The surest way to add controversy to any issue is to connect it with sex, and this makes discussions of erectile dysfunction medicines like Viagra and Cialis more difficult than they need to be. Opinions on these drugs are not merely affected by views of pharmacy but also attitudes toward sex and sexuality. In particular, there is a greater tendency to assume “sin” with respect to matters of sex than with other medical questions. However, given that sex is something God not only created but encouraged (see Genesis 1:28), there is no explicit biblical reason why a married couple cannot use such medications.
God designed Eve specifically for Adam: spiritually, emotionally, and biologically (Genesis 2:18). This design included the ability to reproduce, which requires sex (Genesis 1:28). Simply put, the suggestion that sex is inherently sinful is not only incorrect, it blatantly contradicts the Bible. In the context of a marriage between one man and one woman, sex is actually encouraged (Song of Solomon 5:1). God intends for married men and women to enjoy each other’s sexuality, only abstaining for spiritually mature reasons and on mutual agreement (1 Corinthians 7:3–5).

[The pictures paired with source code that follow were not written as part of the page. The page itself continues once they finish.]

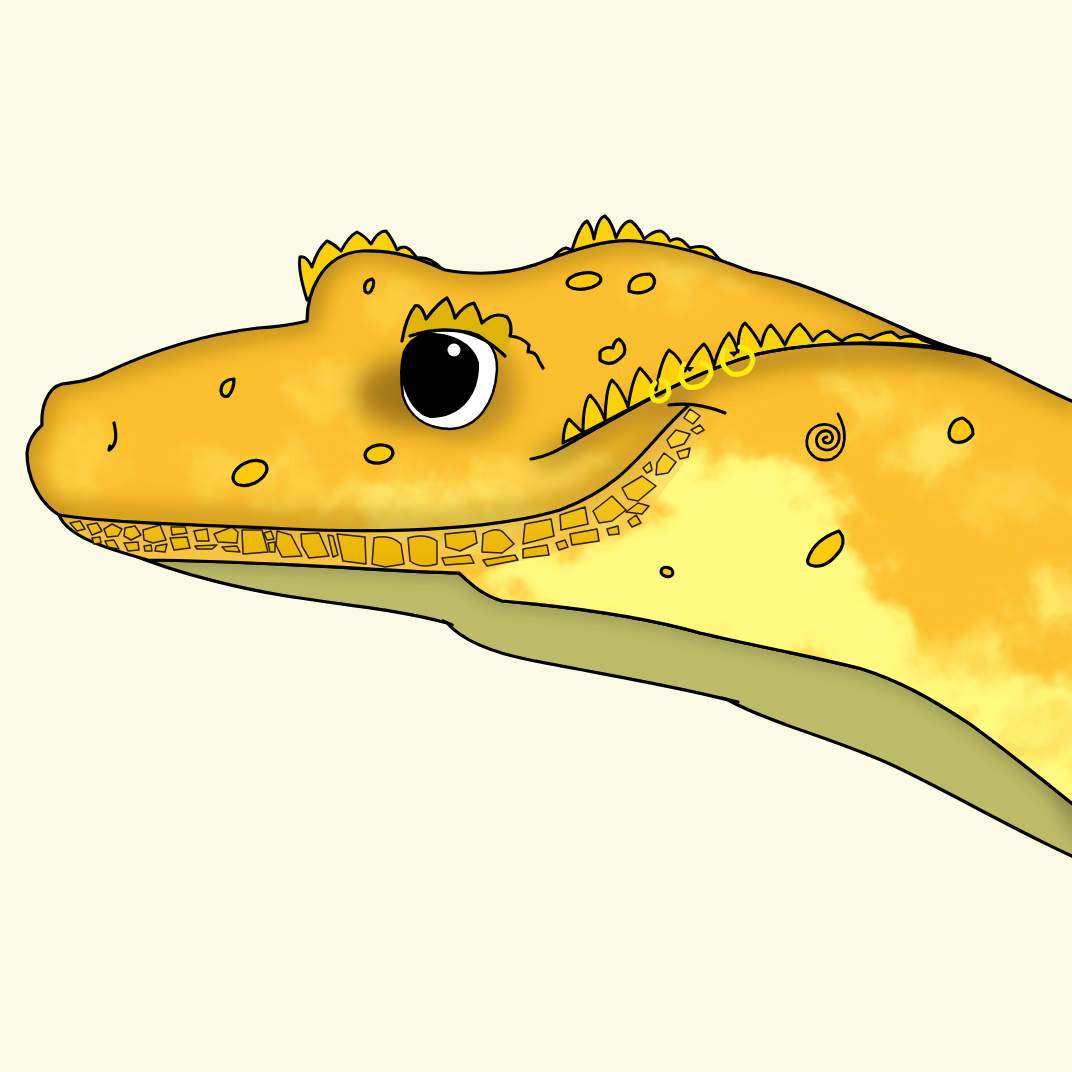
<!DOCTYPE html>
<html lang="en">
<head>
<meta charset="utf-8">
<title>Yellow lizard</title>
<style>
:root{--paper:#f9fbe5;--skin:#fcc02f;--light:#fffa80;--belly:#bcbb68;--spike:#fbd20a;--spot:#fcc90f;--shade:#8a6410;--ring:#ffec0a;--ink:#000}
html,body{margin:0;background:var(--paper);overflow:hidden}
svg{display:block;width:1072px;height:1072px;background:var(--paper)}
.ink{fill:none;stroke:var(--ink);stroke-width:3.2;stroke-linecap:round;stroke-linejoin:round}
.belly{fill:var(--belly)}
.skin{fill:var(--skin)}
.light{fill:var(--light)}
.patch{fill:var(--skin)}
.shade{fill:none;stroke:var(--shade);stroke-linecap:round}
.spikes{fill:var(--spike);stroke:var(--ink);stroke-width:3;stroke-linejoin:round;stroke-linecap:round}
.spots{fill:var(--spot);stroke:var(--ink);stroke-width:3.2;stroke-linejoin:round}
.scales{fill:url(#scaleGold);stroke:#2a1d00;stroke-width:1.5;stroke-linejoin:round}
.rings{fill:none;stroke:var(--ring);stroke-width:5;stroke-linecap:round}
</style>
</head>
<body>
<svg viewBox="0 0 1072 1072" role="img" aria-label="Drawing of a yellow spotted lizard's head in profile">
<defs>
<path id="body" d="M59 515C38 502 27 476 27 453C28 440 34 432 42 425C41 410 46 388 62 384C78 382 92 380 105 373C160 347 215 333 258 328Q288 326 307 321C307 295 320 254 362 251C400 250 424 261 445 270C480 276 514 274 545 261C580 247 610 239 635 241C680 244 720 260 752 272C800 280 850 305 900 327C930 341 952 350 978 356C1010 370 1045 390 1074 402V805C1050 786 1015 757 970 724C930 698 900 681 862 669C815 657 760 647 700 633C640 616 560 606 502 601C480 594 470 583 459 573C380 571 290 562 148 560C112 550 68 538 59 515Z"/>
<path id="throat" d="M128 553L148 560C290 562 380 571 459 573C470 583 480 594 502 601C560 606 640 616 700 633C760 647 815 657 862 669C900 681 930 698 970 724C1015 757 1050 786 1074 805V857C1010 828 950 792 890 764C830 737 775 725 728 700C670 685 600 674 530 660C490 652 462 640 447 623C400 610 350 606 300 598C250 591 180 575 128 553Z"/>
<path id="mouth" d="M59 515C110 523 200 525 290 529C400 534 500 528 560 510C630 484 645 444 688 406"/>
<path id="neckFold" d="M531 459C547 457 560 449 574 441C625 413 690 372 758 354C820 340 905 340 978 356"/>
<path id="eyeBall" d="M404 352C412 333 435 328 462 331C485 333 498 348 497 370C495 403 478 428 450 429C425 428 409 416 403 396Q399 370 404 352Z"/>
<clipPath id="bodyClip"><use href="#body"/></clipPath>
<clipPath id="throatClip"><use href="#throat"/></clipPath>
<clipPath id="eyeClip"><use href="#eyeBall"/></clipPath>
<linearGradient id="scaleGold" x1="0" y1="0" x2="0" y2="1"><stop stop-color="#ffd938"/><stop offset="1" stop-color="#e9b403"/></linearGradient>
<filter id="cloud" x="-20%" y="-20%" width="140%" height="140%">
<feGaussianBlur stdDeviation="13" result="soft"/>
<feTurbulence type="fractalNoise" baseFrequency=".018" numOctaves="4" seed="8" result="noise"/>
<feDisplacementMap in="soft" in2="noise" scale="95" xChannelSelector="R" yChannelSelector="G"/>
</filter>
<filter id="soft" filterUnits="userSpaceOnUse" x="-40" y="150" width="1200" height="800"><feGaussianBlur stdDeviation="12"/></filter>
<filter id="softer" filterUnits="userSpaceOnUse" x="-40" y="150" width="1200" height="800"><feGaussianBlur stdDeviation="7"/></filter>
</defs>

<g id="underside">
<use href="#throat" class="belly"/>
<g clip-path="url(#throatClip)" filter="url(#softer)">
<path class="shade" stroke-width="12" opacity=".35" style="stroke:#55552a" d="M150 560C290 562 380 571 459 573C470 583 480 594 502 601C560 606 640 616 700 633C760 647 815 657 862 669C900 681 930 698 970 724L1074 805"/>
<path d="M1040 775L1080 800V850Z" fill="#77763e" opacity=".5"/>
</g>
<use href="#throat" class="ink"/>
<path class="ink" d="M443 621L452 625M722 698L738 702"/>
</g>

<g id="crests" class="spikes">
<path d="M307 300C302 284 298 268 300 257Q306 255 312 267Q318 248 327 241Q334 244 341 251Q349 236 357 232Q365 236 371 244Q378 231 386 231Q392 238 397 250Q405 243 413 253L417 258Q430 256 442 269L400 275L320 290Z"/>
<path d="M553 258Q560 249 566 248L572 250Q580 224 587 221Q592 227 594 239Q598 217 605 216Q612 222 616 238Q623 221 631 221Q639 227 644 239Q654 230 661 231Q667 234 670 241Q678 236 684 242L690 248Q704 244 712 251L722 262L640 252Z"/>
</g>

<g id="hide">
<use href="#body" class="skin"/>
<g clip-path="url(#bodyClip)">
<g class="light" filter="url(#cloud)">
<path d="M470 600C540 540 590 545 640 505C675 470 690 445 735 450C790 475 850 480 870 540C890 610 930 650 1000 650L1100 700V860L960 740L840 690L650 640Z"/>
<ellipse cx="930" cy="440" rx="35" ry="35" opacity=".6"/>
<ellipse cx="1010" cy="500" rx="60" ry="16" opacity=".35"/>
<ellipse cx="1050" cy="610" rx="40" ry="34" opacity=".7"/>
<ellipse cx="860" cy="390" rx="35" ry="22" opacity=".45"/>
<ellipse cx="430" cy="510" rx="110" ry="24" opacity=".7"/>
<ellipse cx="560" cy="475" rx="50" ry="24" opacity=".4"/>
<ellipse cx="270" cy="480" rx="70" ry="16" opacity=".4"/>
<ellipse cx="325" cy="395" rx="35" ry="25" opacity=".3"/>
<ellipse cx="690" cy="270" rx="50" ry="16" opacity=".4"/>
<ellipse cx="390" cy="305" rx="28" ry="16" opacity=".3"/>
<ellipse cx="80" cy="460" rx="28" ry="30" opacity=".3"/>
</g>
<g class="patch" filter="url(#cloud)">
<ellipse cx="950" cy="570" rx="65" ry="48"/>
<ellipse cx="1040" cy="660" rx="30" ry="35"/>
<ellipse cx="960" cy="665" rx="42" ry="16" opacity=".7"/>
<ellipse cx="1045" cy="735" rx="38" ry="13" opacity=".6"/>
<ellipse cx="760" cy="440" rx="45" ry="24" opacity=".7"/>
</g>
<g filter="url(#soft)">
<path class="shade" stroke-width="20" opacity=".65" d="M55 520C30 500 20 470 25 450L38 425C40 405 44 386 62 380C110 370 180 337 306 320C306 290 318 248 365 247C410 248 430 268 480 271C540 270 590 235 640 238C700 244 760 270 800 282C870 305 920 338 978 356L1074 400"/>
<path class="shade" stroke-width="16" opacity=".6" d="M59 512C110 518 200 520 290 524C400 529 500 523 560 505C620 482 645 444 688 406"/>
<path class="shade" stroke-width="18" opacity=".8" d="M545 459C600 435 650 400 700 380C760 355 850 342 975 360"/>
<ellipse cx="412" cy="393" rx="56" ry="36" fill="#8a6410" opacity=".75"/>
<ellipse cx="462" cy="388" rx="56" ry="52" fill="#8a6410" opacity=".55"/>
<path class="shade" stroke-width="16" opacity=".5" d="M308 320Q310 280 335 262"/>
</g>
</g>
<path d="M61 517C110 523 200 525 290 529C400 534 500 528 560 510C630 484 645 444 688 406L706 412C700 450 670 480 640 522C580 548 520 564 466 571C380 571 290 562 148 560C112 550 68 538 61 517Z" fill="#f3c95a" opacity=".45"/>
<use href="#body" class="ink"/>
<path class="ink" d="M900 327C925 340 950 348 990 359"/>
</g>

<g id="jaw-scales" class="scales">
<path d="M70 523L80 521L85 529L77 531ZM87 525L97 523L102 531L92 535ZM92 538L100 537L101 543L94 544ZM104 529L112 524L122 529L118 536L107 537ZM105 541L114 540L119 549L108 547ZM125 528L135 526L141 535L131 540L124 536ZM124 543L138 542L139 550L128 551ZM143 530L160 525L166 540L153 543L144 540ZM144 546L151 545L152 551L145 551ZM156 546L167 544L165 552L155 551ZM171 527L185 527L187 533L172 535ZM170 538L187 537L190 548L174 550ZM194 531L207 529L209 541L197 541ZM195 546L217 545L212 549L197 549ZM214 534L232 527L238 532L237 543L218 542ZM222 547L237 546L240 552L226 551ZM242 530L262 530L268 552L243 554ZM264 533L271 531L274 539L267 540ZM268 543L275 542L275 552L270 552ZM277 531L291 535L302 556L282 557L276 545ZM301 534L319 533L329 556L309 558L302 546ZM328 535L333 536L338 555L333 557ZM337 534L365 537L366 564L343 561ZM374 538Q390 534 401 544L404 564L385 567L372 564ZM408 538Q425 533 437 541L437 564Q420 569 410 561ZM445 534L475 531L477 543L460 551L446 547ZM442 558L470 555L474 563L445 565ZM483 534Q498 526 504 533L514 544L502 553L482 552ZM483 560L515 555L518 560L487 566ZM525 524L551 519L554 536L523 544ZM523 549L547 545L549 555L523 558ZM560 515L585 507L588 524L561 530ZM556 543L565 540L568 547L559 550ZM570 534L597 529L599 541L572 545ZM593 511L612 496L626 510L612 521L599 523ZM607 529L618 526L619 534L609 535ZM622 488L642 476L656 486L638 501L628 499ZM626 512L638 503L649 506L642 514ZM628 521L636 515L641 523L632 527ZM643 468L650 462L652 470L647 473ZM657 463L664 453L676 462L668 473L656 475ZM667 440L676 430L690 434L684 444L671 448ZM677 452L690 448L688 457L680 459ZM684 418L690 409L700 416L693 424ZM691 430L700 425L704 430L697 434Z"/>
</g>
<use href="#mouth" class="ink"/>
<path class="ink" d="M669 405C690 402 708 406 725 413"/>

<g id="neck-crest">
<path class="spikes" d="M563 443Q564 424 569 419Q575 425 583 433Q583 402 590 395Q599 404 605 420Q606 387 612 380Q621 388 628 407Q633 376 640 368Q650 378 656 390Q661 360 669 350Q679 356 685 371Q696 350 704 344Q710 350 714 366Q719 345 729 333Q735 341 738 352Q738 328 745 323Q754 332 761 346Q765 328 771 325Q779 334 785 345Q792 328 800 324Q808 332 813 341Q821 331 828 331Q836 338 842 341Q853 333 862 335L870 339Q885 331 892 332L900 338Q914 333 922 340L950 349C890 339 820 341 758 354C690 372 625 413 563 443Z"/>
<use href="#neckFold" class="ink"/>
<g class="rings">
<path d="M655 383Q648 391 654 400Q664 404 669 393Q669 382 661 380"/>
<path d="M684 364Q676 380 688 387Q704 390 711 374Q712 366 702 363"/>
<path d="M724 350Q718 366 732 374Q750 376 753 360Q752 349 740 347"/>
</g>
<path d="M684 367L694 367L690 372ZM729 352L739 351L734 357Z"/>
</g>

<g id="eye">
<path d="M402 341Q406 317 415 306Q421 303 426 319Q438 303 447 298Q452 306 455 318Q464 305 474 303Q479 312 482 323Q495 315 507 318Q513 325 511 337L505 355Q480 330 444 329Q414 331 402 341Z" fill="#dcb508"/>
<path class="ink" d="M402 341Q406 317 415 306Q421 303 426 319Q438 303 447 298Q452 306 455 318Q464 305 474 303Q479 312 482 323Q495 311 507 317Q513 325 510 336Q522 337 529 345L528 352Q536 351 539 361L543 368"/>
<use href="#eyeBall" fill="#fff"/>
<path clip-path="url(#eyeClip)" d="M400 345C412 326 470 328 479 363C480 393 463 418 430 418C405 412 396 370 400 345Z"/>
<circle cx="454" cy="350" r="6.5" fill="#fff"/>
<use href="#eyeBall" class="ink" style="stroke-width:2.5"/>
<path class="ink" d="M410 336C440 326 475 326 505 356"/>
</g>

<g id="spots" class="spots">
<path d="M365 291Q363 281 372 279Q376 282 371 291Q368 295 365 291Z"/>
<path d="M221 391Q221 380 234 379Q234 390 228 396Q222 398 221 391Z"/>
<ellipse cx="250" cy="473" rx="18" ry="11" transform="rotate(-25 250 473)"/>
<ellipse cx="379" cy="454" rx="14" ry="9" transform="rotate(-8 379 454)"/>
<ellipse cx="584" cy="281" rx="17" ry="8" transform="rotate(-8 584 281)"/>
<path d="M629 286Q631 274 650 274Q658 280 652 288Q640 296 629 291Z"/>
<path d="M600 352Q605 346 613 348Q614 341 619 339Q627 345 624 354Q612 369 600 360Z"/>
<path d="M949 433Q951 419 963 418Q974 425 973 434Q966 444 955 442Q949 440 949 433Z"/>
<path d="M808 559Q814 540 839 531Q846 539 841 549Q828 568 814 566Q806 565 808 559Z"/>
<ellipse cx="667" cy="572" rx="6" ry="4.5" transform="rotate(15 667 572)"/>
</g>
<path id="spiral" class="ink" style="stroke-width:2.8" d="M838 414C847 430 848 451 832 459C815 464 803 450 808 435C814 421 835 421 839 434C841 448 827 455 818 446C813 436 822 428 830 432C836 439 830 446 824 442Q821 438 827 437"/>
<path id="nostril" class="ink" d="M114 423Q117 436 115 442Q113 448 109 450L110 446"/>
</svg>
</body>
</html>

That context makes all the difference in how we view erectile dysfunction medications (ED meds) such as Viagra or Cialis. Persons with diabetes take insulin to restore a normal function that their bodies are failing to maintain. Persons with cancer take chemotherapy drugs to combat an abnormal function of their body’s cells. In both cases, the goal is to restore the “healthy” function of the body. Used as intended, ED medications serve the same purpose. They aid a person in restoring a function their body was specifically designed to fulfill.
This does not mean all uses of ED meds are acceptable, any more than it would be for other drugs. Many medicines meant for healthcare, such as painkillers, are abused for recreation. Others, such as steroids, are sometimes taken by someone seeking physical abilities beyond what their “natural” bodies were ever intended to do. One can rightly condemn the use of ED meds for inappropriate purposes without declaring them off-limits for their intended use.
Likewise, not all discussions of medications such as Viagra and Cialis are appropriate. Christians are right to be uneasy about the commercialization of sexuality, as many advertisements for ED medications demonstrate. And the presentation of such content in times and places where younger children may be watching is a separate but concerning issue.
The same points can be made about sex itself, of course. There has always been—and always will be—abuse of our God-given sexuality. However, the fact that some people choose promiscuity, exploitation, or immorality does not obligate everyone else to forego the correct use of sex. Nor does the fact that sex is presented in lurid ways in popular culture mean there is a problem with sex; rather, there is a problem with our attitude toward it. On the contrary, these concerns mean that celebrating and honoring the value of legitimate sex is all the more important.
Christians who consider using Viagra, Cialis, or other ED medications can do so without any particular prohibitions from Scripture. Obviously, this applies only to using such substances as intended by a doctor and for the purposes of marital sex. But those who choose to abuse these drugs for adultery or bingeing, or who obtain them illegally, are sinning.
Part of God’s design of our bodies is to enjoy sex, and husbands and wives become “one flesh” as a result (Genesis 2:24; Matthew 19:5–6). Using medicines to restore a bodily function that God intended is perfectly acceptable.